Please reproduce the data exactly and omit the pictures.

- - - -

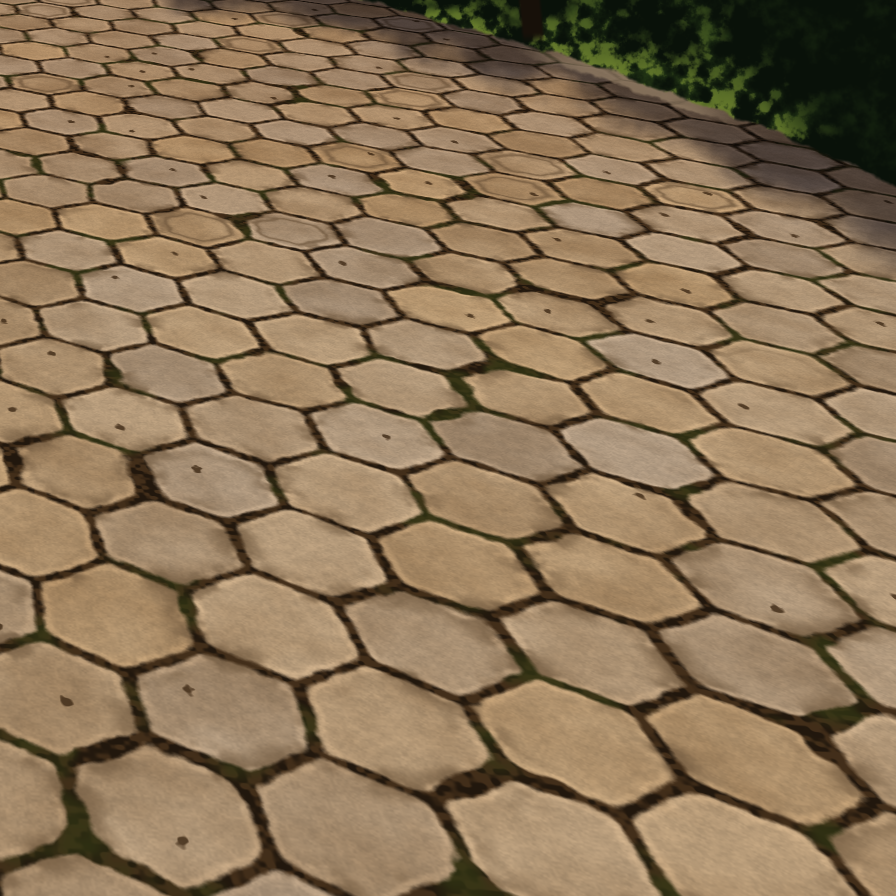
Write a WebGL 1 fragment shader that draws this texture.

```glsl
precision highp float;
// Worn hexagonal paving seen in perspective, with dark planting beyond its far edge.
// Each canvas point is projected back onto the ground plane, where a hexagon grid
// gives the joints; hashes and layered noise add tone, dirt, chips and weeds.

uniform vec2 u_resolution;

const vec3 SAND = vec3(0.71, 0.61, 0.49);
const vec3 CLAY = vec3(0.61, 0.505, 0.385);
const vec3 DIRT = vec3(0.42, 0.33, 0.23);
const vec3 JOINT = vec3(0.26, 0.18, 0.10);
const vec3 JOINT_DEEP = vec3(0.13, 0.09, 0.05);
const vec3 MOSS = vec3(0.20, 0.22, 0.08);
const vec3 HEDGE = vec3(0.035, 0.065, 0.035);
const vec3 LEAF = vec3(0.15, 0.23, 0.09);
const vec3 LEAF_SUN = vec3(0.42, 0.50, 0.18);

float hash(vec2 p) {
  return fract(sin(dot(p, vec2(127.1, 311.7))) * 43758.545);
}

float noise(vec2 p) {
  vec2 i = floor(p), f = fract(p);
  f = f * f * (3.0 - 2.0 * f);
  return mix(mix(hash(i), hash(i + vec2(1.0, 0.0)), f.x),
             mix(hash(i + vec2(0.0, 1.0)), hash(i + 1.0), f.x), f.y);
}

float fbm(vec2 p) {
  float sum = 0.0, amp = 0.5;
  for (int i = 0; i < 4; i++) {
    sum += amp * noise(p);
    p = mat2(1.6, 1.2, -1.2, 1.6) * p + 7.3;
    amp *= 0.5;
  }
  return sum / 0.9375;
}

// Canvas point to ground plane; neighbouring tile centres are one unit apart.
vec2 groundAt(vec2 uv) {
  vec2 along = vec2(0.1484, -0.0155) + 0.01 * uv;
  vec2 away = vec2(0.0625, 0.096) - 0.0683 * uv;
  vec2 r = uv - vec2(0.3854, 0.4531);
  float det = along.x * away.y - along.y * away.x;
  vec2 mn = vec2(r.x * away.y - r.y * away.x, along.x * r.y - along.y * r.x) / det;
  return vec2(mn.x + 0.5 * mn.y, 0.866 * mn.y);
}

// Offset from the nearest centre of the hexagon grid.
vec2 hexLocal(vec2 g) {
  vec2 period = vec2(1.0, 1.7320508);
  vec2 a = mod(g + 0.5 * period, period) - 0.5 * period;
  vec2 b = mod(g, period) - 0.5 * period;
  return dot(a, a) < dot(b, b) ? a : b;
}

float smoothMax(float a, float b, float k) {
  float h = max(k - abs(a - b), 0.0) / k;
  return max(a, b) + 0.25 * h * h * k;
}

// Inward distance to the hexagon outline, with rounded corners.
float hexEdge(vec2 p) {
  float s = smoothMax(abs(dot(p, vec2(0.5, 0.866))), abs(dot(p, vec2(0.5, -0.866))), 0.05);
  return 0.5 - smoothMax(abs(p.x), s, 0.05);
}

vec3 tileColor(vec2 g, vec2 id, float edge, float gap, float soft, float detail) {
  float tone = hash(id + 3.1);
  float stain = fbm(g * 2.3 + tone * 9.0);
  vec3 c = mix(CLAY, SAND, clamp(0.75 * tone + 1.5 * (stain - 0.36), 0.0, 1.0));
  c *= mix(vec3(1.03, 1.0, 0.93), vec3(0.97, 0.99, 1.04), hash(id + 8.7));
  c *= 1.0 + detail * (0.16 * (fbm(g * 17.0) - 0.5) + 0.09 * (noise(g * 60.0) - 0.5));
  // Dirt creeping in from the joints, and a pale worn rim.
  float grime = smoothstep(0.48, 0.72, fbm(g * 3.7 + 21.0));
  c = mix(c, DIRT, 0.65 * grime * (1.0 - smoothstep(gap, gap + 0.2, edge)));
  float rim = (edge - gap - 0.035) / (0.018 + soft);
  c *= 1.0 + 0.10 * exp(-rim * rim) * (1.0 - grime);
  // Some far tiles carry a worn inner ring, and a few hold a dark chip.
  float ring = (edge - 0.17 + 0.04 * (noise(g * 8.0) - 0.5)) / (0.016 + soft);
  float worn = step(0.92, hash(id + 5.3)) * smoothstep(2.0, 4.0, g.y);
  c = mix(c, DIRT, 0.6 * worn * exp(-ring * ring));
  vec2 spot = 0.5 * vec2(hash(id + 1.7), hash(id + 2.9)) - 0.25;
  float chip = length((hexLocal(g) - spot) * vec2(1.0, 0.7)) + 0.03 * (noise(g * 30.0) - 0.5);
  float chipped = step(0.72, hash(id + 6.1)) * (1.0 - smoothstep(0.018, 0.035 + soft, chip));
  return mix(c, JOINT, 0.85 * chipped);
}

vec3 paving(vec2 uv, vec2 px) {
  vec2 g = groundAt(uv);
  float footprint = length(groundAt(uv + vec2(0.0, px.y)) - g);
  float soft = 0.5 * footprint;
  float detail = 1.0 / (1.0 + 12.0 * footprint);
  vec2 warped = g + 0.07 * (vec2(noise(g * 1.7), noise(g * 1.7 + 40.0)) - 0.5);
  vec2 local = hexLocal(warped);
  vec2 id = floor((warped - local) * vec2(2.0, 1.1547) + 0.5);
  float edge = hexEdge(local) + 0.045 * (fbm(g * 11.0) - 0.5);
  float gap = 0.027 + 0.016 * hash(id) + 0.05 * smoothstep(0.62, 0.8, fbm(g * 1.3 + 13.0));
  vec3 joint = mix(JOINT_DEEP, JOINT, smoothstep(0.25, 0.7, noise(g * 23.0)));
  joint = mix(joint, MOSS, 0.7 * smoothstep(0.5, 0.72, fbm(g * 1.9 + 31.0)));
  vec3 tile = tileColor(g, id, edge, gap, soft, detail);
  vec3 c = mix(joint, tile, smoothstep(gap - 0.014 - soft, gap + 0.018 + soft, edge));
  return c * mix(vec3(1.0), vec3(0.95, 0.91, 0.88), smoothstep(0.6, 1.0, uv.y));
}

vec3 foliage(vec2 uv, float above) {
  float clump = fbm(uv * 24.0), leaves = fbm(uv * 75.0);
  float open = 1.0 - smoothstep(0.78, 0.92, uv.x - 0.8 * (0.08 - above));
  vec3 c = mix(HEDGE, LEAF, smoothstep(0.42, 0.75, 0.5 * (clump + leaves)) * (0.35 + 0.65 * open));
  float sun = smoothstep(0.46, 0.66, leaves) * exp(-14.0 * max(above, 0.0)) * open;
  c = mix(c, LEAF_SUN, sun * smoothstep(0.3, 0.6, clump));
  float trunk = 1.0 - smoothstep(0.009, 0.014, abs(uv.x - 0.594 + 0.1 * (uv.y - 0.97)));
  return mix(c, 0.7 * JOINT_DEEP, trunk * smoothstep(0.95, 0.965, uv.y));
}

void main() {
  vec2 uv = gl_FragCoord.xy / u_resolution;
  vec2 px = 1.0 / u_resolution;
  // Curved far edge of the paving.
  float t = uv.x - 0.39;
  float above = uv.y - (1.0 - 0.22 * t - 0.2 * t * t) + 0.012 * (fbm(uv * 45.0) - 0.5);
  // Dappled shade and a pale kerb along that edge.
  float reach = 0.03 + 0.05 * smoothstep(0.6, 0.9, uv.x);
  float shade = smoothstep(-reach - 0.02, -0.4 * reach, above + 0.07 * (fbm(uv * 13.0) - 0.5));
  vec3 color = paving(uv, px) * mix(vec3(1.0), vec3(0.48, 0.48, 0.54), shade);
  float kerb = smoothstep(-0.014, -0.009, above) * smoothstep(0.56, 0.66, uv.x)
             * (1.0 - smoothstep(0.76, 0.84, uv.x));
  color = mix(color, 0.85 * SAND, 0.7 * kerb);
  color = mix(color, foliage(uv, above), smoothstep(-px.y, 0.003 + px.y, above));
  gl_FragColor = vec4(color, 1.0);
}
```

- - - -

SOLUTION
Write a WebGL 1 fragment shader that draws this texture.

```glsl
precision highp float;
// Worn hexagonal paving seen in perspective, with dark planting beyond its far edge.
// Each canvas point is projected back onto the ground plane, where a hexagon grid
// gives the joints; hashes and layered noise add tone, dirt, chips and weeds.

uniform vec2 u_resolution;

const vec3 SAND = vec3(0.71, 0.61, 0.49);
const vec3 CLAY = vec3(0.61, 0.505, 0.385);
const vec3 DIRT = vec3(0.42, 0.33, 0.23);
const vec3 JOINT = vec3(0.26, 0.18, 0.10);
const vec3 JOINT_DEEP = vec3(0.13, 0.09, 0.05);
const vec3 MOSS = vec3(0.20, 0.22, 0.08);
const vec3 HEDGE = vec3(0.035, 0.065, 0.035);
const vec3 LEAF = vec3(0.15, 0.23, 0.09);
const vec3 LEAF_SUN = vec3(0.42, 0.50, 0.18);

float hash(vec2 p) {
  return fract(sin(dot(p, vec2(127.1, 311.7))) * 43758.545);
}

float noise(vec2 p) {
  vec2 i = floor(p), f = fract(p);
  f = f * f * (3.0 - 2.0 * f);
  return mix(mix(hash(i), hash(i + vec2(1.0, 0.0)), f.x),
             mix(hash(i + vec2(0.0, 1.0)), hash(i + 1.0), f.x), f.y);
}

float fbm(vec2 p) {
  float sum = 0.0, amp = 0.5;
  for (int i = 0; i < 4; i++) {
    sum += amp * noise(p);
    p = mat2(1.6, 1.2, -1.2, 1.6) * p + 7.3;
    amp *= 0.5;
  }
  return sum / 0.9375;
}

// Canvas point to ground plane; neighbouring tile centres are one unit apart.
vec2 groundAt(vec2 uv) {
  vec2 along = vec2(0.1484, -0.0155) + 0.01 * uv;
  vec2 away = vec2(0.0625, 0.096) - 0.0683 * uv;
  vec2 r = uv - vec2(0.3854, 0.4531);
  float det = along.x * away.y - along.y * away.x;
  vec2 mn = vec2(r.x * away.y - r.y * away.x, along.x * r.y - along.y * r.x) / det;
  return vec2(mn.x + 0.5 * mn.y, 0.866 * mn.y);
}

// Offset from the nearest centre of the hexagon grid.
vec2 hexLocal(vec2 g) {
  vec2 period = vec2(1.0, 1.7320508);
  vec2 a = mod(g + 0.5 * period, period) - 0.5 * period;
  vec2 b = mod(g, period) - 0.5 * period;
  return dot(a, a) < dot(b, b) ? a : b;
}

float smoothMax(float a, float b, float k) {
  float h = max(k - abs(a - b), 0.0) / k;
  return max(a, b) + 0.25 * h * h * k;
}

// Inward distance to the hexagon outline, with rounded corners.
float hexEdge(vec2 p) {
  float s = smoothMax(abs(dot(p, vec2(0.5, 0.866))), abs(dot(p, vec2(0.5, -0.866))), 0.05);
  return 0.5 - smoothMax(abs(p.x), s, 0.05);
}

vec3 tileColor(vec2 g, vec2 id, float edge, float gap, float soft, float detail) {
  float tone = hash(id + 3.1);
  float stain = fbm(g * 2.3 + tone * 9.0);
  vec3 c = mix(CLAY, SAND, clamp(0.75 * tone + 1.5 * (stain - 0.36), 0.0, 1.0));
  c *= mix(vec3(1.03, 1.0, 0.93), vec3(0.97, 0.99, 1.04), hash(id + 8.7));
  c *= 1.0 + detail * (0.16 * (fbm(g * 17.0) - 0.5) + 0.09 * (noise(g * 60.0) - 0.5));
  // Dirt creeping in from the joints, and a pale worn rim.
  float grime = smoothstep(0.48, 0.72, fbm(g * 3.7 + 21.0));
  c = mix(c, DIRT, 0.65 * grime * (1.0 - smoothstep(gap, gap + 0.2, edge)));
  float rim = (edge - gap - 0.035) / (0.018 + soft);
  c *= 1.0 + 0.10 * exp(-rim * rim) * (1.0 - grime);
  // Some far tiles carry a worn inner ring, and a few hold a dark chip.
  float ring = (edge - 0.17 + 0.04 * (noise(g * 8.0) - 0.5)) / (0.016 + soft);
  float worn = step(0.92, hash(id + 5.3)) * smoothstep(2.0, 4.0, g.y);
  c = mix(c, DIRT, 0.6 * worn * exp(-ring * ring));
  vec2 spot = 0.5 * vec2(hash(id + 1.7), hash(id + 2.9)) - 0.25;
  float chip = length((hexLocal(g) - spot) * vec2(1.0, 0.7)) + 0.03 * (noise(g * 30.0) - 0.5);
  float chipped = step(0.72, hash(id + 6.1)) * (1.0 - smoothstep(0.018, 0.035 + soft, chip));
  return mix(c, JOINT, 0.85 * chipped);
}

vec3 paving(vec2 uv, vec2 px) {
  vec2 g = groundAt(uv);
  float footprint = length(groundAt(uv + vec2(0.0, px.y)) - g);
  float soft = 0.5 * footprint;
  float detail = 1.0 / (1.0 + 12.0 * footprint);
  vec2 warped = g + 0.07 * (vec2(noise(g * 1.7), noise(g * 1.7 + 40.0)) - 0.5);
  vec2 local = hexLocal(warped);
  vec2 id = floor((warped - local) * vec2(2.0, 1.1547) + 0.5);
  float edge = hexEdge(local) + 0.045 * (fbm(g * 11.0) - 0.5);
  float gap = 0.027 + 0.016 * hash(id) + 0.05 * smoothstep(0.62, 0.8, fbm(g * 1.3 + 13.0));
  vec3 joint = mix(JOINT_DEEP, JOINT, smoothstep(0.25, 0.7, noise(g * 23.0)));
  joint = mix(joint, MOSS, 0.7 * smoothstep(0.5, 0.72, fbm(g * 1.9 + 31.0)));
  vec3 tile = tileColor(g, id, edge, gap, soft, detail);
  vec3 c = mix(joint, tile, smoothstep(gap - 0.014 - soft, gap + 0.018 + soft, edge));
  return c * mix(vec3(1.0), vec3(0.95, 0.91, 0.88), smoothstep(0.6, 1.0, uv.y));
}

vec3 foliage(vec2 uv, float above) {
  float clump = fbm(uv * 24.0), leaves = fbm(uv * 75.0);
  float open = 1.0 - smoothstep(0.78, 0.92, uv.x - 0.8 * (0.08 - above));
  vec3 c = mix(HEDGE, LEAF, smoothstep(0.42, 0.75, 0.5 * (clump + leaves)) * (0.35 + 0.65 * open));
  float sun = smoothstep(0.46, 0.66, leaves) * exp(-14.0 * max(above, 0.0)) * open;
  c = mix(c, LEAF_SUN, sun * smoothstep(0.3, 0.6, clump));
  float trunk = 1.0 - smoothstep(0.009, 0.014, abs(uv.x - 0.594 + 0.1 * (uv.y - 0.97)));
  return mix(c, 0.7 * JOINT_DEEP, trunk * smoothstep(0.95, 0.965, uv.y));
}

void main() {
  vec2 uv = gl_FragCoord.xy / u_resolution;
  vec2 px = 1.0 / u_resolution;
  // Curved far edge of the paving.
  float t = uv.x - 0.39;
  float above = uv.y - (1.0 - 0.22 * t - 0.2 * t * t) + 0.012 * (fbm(uv * 45.0) - 0.5);
  // Dappled shade and a pale kerb along that edge.
  float reach = 0.03 + 0.05 * smoothstep(0.6, 0.9, uv.x);
  float shade = smoothstep(-reach - 0.02, -0.4 * reach, above + 0.07 * (fbm(uv * 13.0) - 0.5));
  vec3 color = paving(uv, px) * mix(vec3(1.0), vec3(0.48, 0.48, 0.54), shade);
  float kerb = smoothstep(-0.014, -0.009, above) * smoothstep(0.56, 0.66, uv.x)
             * (1.0 - smoothstep(0.76, 0.84, uv.x));
  color = mix(color, 0.85 * SAND, 0.7 * kerb);
  color = mix(color, foliage(uv, above), smoothstep(-px.y, 0.003 + px.y, above));
  gl_FragColor = vec4(color, 1.0);
}
```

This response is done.